EXTRACTED ENTRIES:
════════════════════

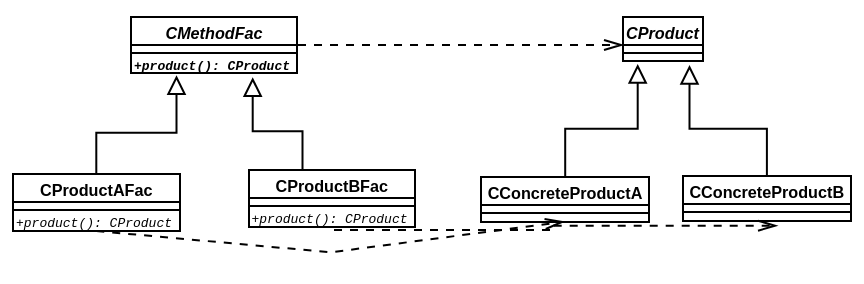
<!DOCTYPE html>
<html lang="en">
<head>
<meta charset="utf-8">
<title>Factory method class diagram</title>
<style>
:root { --ink: #000; --paper: #fff; }
* { box-sizing: border-box; }
body { margin: 0; background: var(--paper); }
.diagram {
  position: relative;
  width: 864px;
  height: 284px;
  overflow: hidden;
  background: var(--paper);
  color: var(--ink);
}
.connectors { position: absolute; inset: 0; fill: none; stroke: var(--ink); stroke-width: 2; }
.dependency { stroke-dasharray: 8 8; }
.class {
  position: absolute;
  display: grid;
  grid-template-rows: 28px 8px 1fr;
  border: 2px solid var(--ink);
  background: var(--paper);
  white-space: nowrap;
}
.name {
  margin: 0;
  padding-top: 5px;
  border-bottom: 2px solid var(--ink);
  font: bold 16.2px/21px "Liberation Sans", Arial, sans-serif;
  display: flex;
  justify-content: center;
}
.attributes { border-bottom: 2px solid var(--ink); }
.operations {
  padding: 7px 0 0 2px;
  font: italic 13px/11px "Liberation Mono", "Courier New", monospace;
}
.abstract .name { font-style: italic; }
.abstract .operations { font-weight: bold; }
.creator { left: 130px; top: 16px; width: 168px; height: 58px; }
.product { left: 621.5px; top: 16px; width: 82px; height: 46px; }
.creator-a { left: 12px; top: 173px; width: 168.5px; height: 59px; }
.creator-b { left: 247.5px; top: 169px; width: 168.5px; height: 59px; }
.product-a { left: 480px; top: 176px; width: 170px; height: 47px; }
.product-b { left: 682px; top: 175px; width: 169.5px; height: 47px; }
</style>
</head>
<body>
<main class="diagram">
  <section class="class abstract creator">
    <h2 class="name">CMethodFac</h2>
    <div class="attributes"></div>
    <div class="operations">+product(): CProduct</div>
  </section>
  <section class="class abstract product">
    <h2 class="name">CProduct</h2>
    <div class="attributes"></div>
    <div class="operations"></div>
  </section>
  <section class="class creator-a">
    <h2 class="name">CProductAFac</h2>
    <div class="attributes"></div>
    <div class="operations">+product(): CProduct</div>
  </section>
  <section class="class creator-b">
    <h2 class="name">CProductBFac</h2>
    <div class="attributes"></div>
    <div class="operations">+product(): CProduct</div>
  </section>
  <section class="class product-a">
    <h2 class="name">CConcreteProductA</h2>
    <div class="attributes"></div>
    <div class="operations"></div>
  </section>
  <section class="class product-b">
    <h2 class="name">CConcreteProductB</h2>
    <div class="attributes"></div>
    <div class="operations"></div>
  </section>

  <svg class="connectors" width="864" height="284" viewBox="0 0 864 284" aria-hidden="true">
    <defs>
      <polygon id="inherit-head" points="0,0 8.2,16.5 -8.2,16.5"/>
      <polyline id="depend-head" points="-17,-5 0,0 -17,5"/>
    </defs>
    <g class="inheritance">
      <polyline points="96.3,174 96.3,132.7 176.5,132.7 176.5,94"/>
      <use href="#inherit-head" x="176.5" y="77.5"/>
      <polyline points="302.5,170 302.5,131.3 252.7,131.3 252.7,96"/>
      <use href="#inherit-head" x="252.7" y="79.5"/>
      <polyline points="565.2,177 565.2,128.7 637.7,128.7 637.7,83"/>
      <use href="#inherit-head" x="637.7" y="66.3"/>
      <polyline points="766.9,176 766.9,128.7 689.5,128.7 689.5,84"/>
      <use href="#inherit-head" x="689.5" y="67.3"/>
    </g>
    <g class="dependencies">
      <line class="dependency" x1="298" y1="45" x2="621" y2="45"/>
      <use href="#depend-head" x="621" y="45"/>
      <polyline class="dependency" points="96.3,231 331,252.3 562,222"/>
      <use href="#depend-head" transform="translate(562 222) rotate(-7)"/>
      <polyline class="dependency" points="334,230 554,230 554,225.7 775,225.7"/>
      <use href="#depend-head" x="775" y="225.7"/>
    </g>
  </svg>
</main>
</body>
</html>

════════════════════

YOUR TASK: A single number is the answer here: the count of lines in the listing that hold the string "position".

OUTPUT OF THE TASK: 3